What To Say When There’s Nothing To Say!


(By Tom Zarecki) Show prep rule of thumb: It’s a fact — the more planned your next show is, the more casual, conversational, and spontaneous it will sound. Obviously, when there’s a one-time event in your market, you’ll talk about it (concert, flood, local bank robbery, etc.), but what do you do on the days when there’s not much going on? How do you plan what to talk about when it’s a plain ol’ average day?

There’s nothing worse on the radio than a music show with no customized content. So make some up! It’s easy. But where can you get ideas, day after day, week after week?

Here’s where (and how).

Top Topics: Customize These Now!

Hashtags: But not used the way you might think. Search topics that might be used anywhere, so you’ll get results from everywhere. Not to use on the air, just to trigger ideas. I’ve tried these, and there are always people commenting on topics like #myweakness, #trafficmess, #mybiggestlies, #motivationmonday. If there’s a hashtag you do want to localize, add your station name to it, like #rock101mybiggestlies. Even “generic” hashtags like #badweather will get tons of responses from average people, many of which make great one-liners. Try it!

Use music log hookups in unusual ways: “Coming up, all artists starting with the letter B!” Or all singers with kids in the music biz too, all artists in the Rock and Roll Hall of Fame, all artists who’ve been in at least one movie, and so on.

Your “Everyman” role: Let others hear that you are, um, “normal,” just like your listeners are.
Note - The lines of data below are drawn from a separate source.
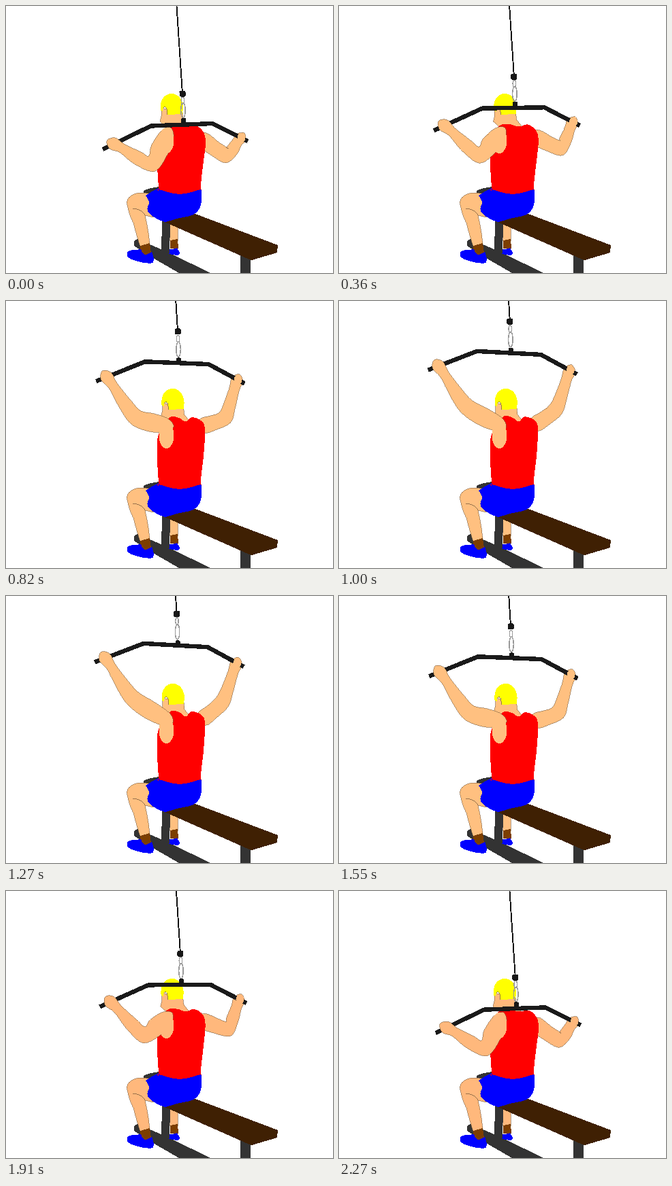
An HTML page for the animation above (2.36 s loop, 480 by 393 pixels).

```html
<!DOCTYPE html>
<html lang="en">
<head>
<meta charset="utf-8">
<title>Pulldown exercise</title>
<style>
  html, body { margin: 0; width: 100%; height: 100%; overflow: hidden; background: #fff; }
  svg { display: block; width: 100vw; height: 100vh; shape-rendering: crispEdges; }
  .skin { fill: var(--skin); stroke: #80603f; stroke-width: .6; }
  .bare { stroke: none; }
  .metal { fill: #333; }
  .wood { fill: #3f2003; }
  .sock { fill: #7c3e00; }
  .blue { fill: #00f; }
  .red { fill: #f00; }
  .line { fill: none; stroke: #80603f; stroke-width: .8; }
  .link { fill: none; stroke: #999; stroke-width: 1.4; }
  .dark { fill: #171717; }
  #bar { fill: none; stroke: #1a1a1a; stroke-width: 6.4; stroke-linejoin: round; }
  #cable { stroke: #111; stroke-width: 1.9; }
</style>
</head>
<body>
<svg viewBox="0 0 480 393">
  <g id="machine">
    <path class="metal" d="M202 272Q208 268 226 266V276L206 278Q201 276 202 272Z"/>
    <path class="metal" d="M188 346L193 343L241 364L300 393H254L216 371L188 353Z"/>
    <path class="skin" d="M239 316L252 313L252 346H241Z"/>
    <path class="sock" d="M241 345L252 343L253 357L241 357Z"/>
    <path class="blue" d="M239 358Q247 358 251 356L255 363Q255 367 251 367L239 365Z"/>
    <path class="metal" d="M344.3 364H359V393H344.3ZM229 315L241 319L240 364L228 363Z"/>
    <path class="wood" d="M233 318L240 313L278 306L399 352L398 363L361 374L357 373Z"/>
  </g>
  <g id="legs">
    <path class="skin" d="M209 276Q193 273 184 279Q175 285 178 293Q180 305 187 319Q191 336 197 354L211 351Q210 338 207 322Q205 313 204 308L216 311L222 285Z"/>
    <path class="line" d="M186 299Q198 297 205 309"/>
    <path class="sock" d="M197 353L211 349L213 364L205 367L198 362Z"/>
    <path class="blue" d="M178 363Q180 359 190 359L198 358Q200 366 206 366L214 362Q218 370 216 378Q207 380 194 376Q181 373 178 368Z"/>
    <path class="blue" d="M205 279Q213 273 224 268H286Q290 285 284 298Q280 306 270 309Q252 312 234 318Q219 314 210 305Q205 299 210 291Q210 285 205 279Z"/>
  </g>
  <path id="rightArm" class="skin"/>
  <g id="head">
    <path class="skin" d="M230 150V162L228 170L244 184H266L269 176L262 167L261 157Z"/>
    <path fill="#ff0" d="M229 154C227 141 233 129 245 129C257 129 262 141 262 150L261 159L239 160L238 151C236 147 232 148 232 155Z"/>
    <path class="line" d="M233 150Q237 146 238 152L239 160"/>
  </g>
  <path id="shirt" class="red"/>
  <path id="cable"/>
  <ellipse id="ring" class="link" rx="2.2" ry="5"/>
  <ellipse id="loop" class="link" rx="3.2" ry="11"/>
  <path id="bar"/>
  <rect id="hook" class="dark" width="7" height="8" rx="2"/>
  <rect id="knob" class="dark" width="9" height="9" rx="2"/>
  <path id="leftArm" class="skin"/>
  <ellipse class="skin bare" cx="235.5" cy="198" rx="11" ry="19"/>
  <ellipse id="fist" class="skin bare" rx="6" ry="7"/>
</svg>
<script>
const el = id => document.getElementById(id);
const mix = (a, b, t) => a + (b - a) * t;
const between = (p, q, t) => p.map((v, i) => mix(v, q[i], t));
const shift = ([x, y], dx, dy) => [x + dx, y + dy];

function set(id, attrs) {
  for (const name in attrs) el(id).setAttribute(name, attrs[name]);
}

// Quadratic curve from p to q, pulled towards c.
const arc = (p, c, q, t) => between(between(p, c, t), between(c, q, t), t);

// Closed smooth curve through all points.
function smooth(pts) {
  const n = pts.length;
  const at = i => pts[(i + n) % n];
  const ctrl = (p, a, b) => p.map((v, i) => v + (b[i] - a[i]) / 6);
  return 'M' + pts[0] + pts.map((p, i) => {
    const next = at(i + 1);
    return 'C' + [ctrl(p, at(i - 1), next), ctrl(next, at(i + 2), p), next].join(' ');
  }).join('') + 'Z';
}

// Outline of an arm: six joints, each with its own radius.
function limb(shoulder, elbow, hand, radii) {
  const nodes = [
    shoulder,
    shift(between(shoulder, elbow, .5), 0, 1.5),
    elbow,
    shift(between(elbow, hand, .35), 0, 2.5),
    between(elbow, hand, .75),
    hand
  ];
  const last = nodes.length - 1;
  const left = [], right = [], caps = [];
  nodes.forEach((p, i) => {
    const a = nodes[Math.max(i - 1, 0)], b = nodes[Math.min(i + 1, last)];
    const len = Math.hypot(b[0] - a[0], b[1] - a[1]);
    const dx = (b[0] - a[0]) / len * radii[i], dy = (b[1] - a[1]) / len * radii[i];
    left.push(shift(p, -dy, dx));
    right.unshift(shift(p, dy, -dx));
    if (i === 0) caps.push(shift(p, -dx, -dy));
    if (i === last) caps.push(shift(p, dx, dy));
  });
  return smooth([caps[0], ...left, caps[1], ...right]);
}

// s is the height of the bar: 0 behind the neck, 1 overhead.
function pose(s) {
  const go = (p, q) => between(p, q, s);
  const knob = go([259, 129], [250.5, 25]);
  const hook = go([260.5, 169], [252, 68]);
  const leftTip = go([142, 211], [130, 96]), rightTip = go([355, 199], [349, 103]);
  const leftBend = go([213, 176.5], [202, 68.5]), rightBend = go([303, 173], [296, 74]);
  const leftHand = shift(between(leftTip, leftBend, .2), 0, -2);
  const rightHand = between(rightTip, rightBend, .2);

  set('cable', { d: `M${go([250.5, 0], [249, 0])}L${knob}` });
  set('knob', { x: knob[0] - 4.5, y: knob[1] - 4.5 });
  set('hook', { x: hook[0] - 3.5, y: hook[1] - 4 });
  [['ring', .25], ['loop', .62]].forEach(([id, t]) => {
    const [cx, cy] = between(knob, hook, t);
    set(id, { cx, cy });
  });
  set('bar', { d: 'M' + [leftTip, leftBend, rightBend, rightTip].join('L') });
  set('head', { transform: `translate(${-2 * (1 - s)})` });

  const hem = [[285.5, 270], [285.5, 270], [255, 277], [224.5, 270], [224.5, 270]];
  set('shirt', { d: smooth([
    go([234, 178], [241, 170]), go([249, 175], [254, 171]), [264, 177.5],
    go([279, 176], [272, 170]), go([290, 186], [287, 175]), go([293, 202], [292, 188]),
    [290, 228], [287, 253], ...hem, [222.5, 245], [222, 208], [226, 192]
  ]) });

  const leftElbow = arc([214, 232], [197, 210], [187, 150], s);
  const rightElbow = arc([324, 220], [331, 200], [317, 155], s);
  set('leftArm', { d: limb(go([237, 188], [236, 182]), leftElbow, leftHand, [10, 13.5, 12, 10, 7, 9]) });
  set('rightArm', { d: limb(go([288, 196], [288, 181]), rightElbow, rightHand, [11, 11, 11, 9, 7.5, 8.5]) });
  set('fist', { cx: rightHand[0] + 1, cy: rightHand[1] });
}

function draw(step) {
  const e = (1 - Math.cos(Math.PI * step / 13)) / 2;
  pose(e * (1 + .14 * (1 - e)));
  document.documentElement.style.setProperty('--skin', step > 17 ? '#ffb87c' : '#ffc080');
}

let shown = -1;
function tick() {
  const t = performance.now() % 2360;
  // Two of the 26 steps last 100 ms, the others 90 ms.
  const step = Math.floor((t - 10 * (t >= 540) - 10 * (t >= 1540)) / 90);
  if (step !== shown) draw(shown = step);
  requestAnimationFrame(tick);
}
tick();
</script>
</body>
</html>
```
You pay bills, drive a car, mow the lawn, raise your kids, get fast food, the list goes on and on. Nearly every “normal” thing you do can become a story or a lead-in to a discussion.

More ideas from Texture: Texture is a free app that’s a digital magazine, scooping up links to stories from hundreds of publications. You select only the magazines you want to see, so the hundreds of topics you’ll see are right up your alley, so to speak.

Jobs in your area: You should know this anyway — the prevalent occupations and job titles in your market, so that occasionally you can refer to people in that business.

But Wait, There’s More!

Local events: If you don’t talk about major local construction issues, or protests at City Hall, or big community events that draw hundreds or thousands, you may as well be a satellite channel, right? This is part of what top local stations do to rule a market.

Car talk: A dominant part of radio’s listening comes from people in cars. Mention car brands, types of drivers, beat-up old cars, bad drivers, etc. Not all at once, of course, just one every now and then. Do some homework on topics you create.

Keep a topic list: Add to it and subtract from it every week or month, with the top topics in town, to trigger show prep discussions.

Show prep meetings: You do have these, right? If you’re the lead in a morning show, get with your co-host and news and sports person to get their take on what tomorrow’s show should feature.

Other dayparts: Actually, the above ideas apply to all DJs in all shifts. If you’re hosting a weekend shift and you’re not allowed, for example, to stop the music and talk in depth, that’s OK. Take one of these ideas and reduce it to a 10-second music intro talkover. You can do it!

Tom Zarecki is a former Marketing Director with RCS Sound Software, and an Adjunct Professor of Communications and Marketing, Western Connecticut State University. Twitter/Instagram @TomZarecki.


Please enter your comment!
Please enter your name here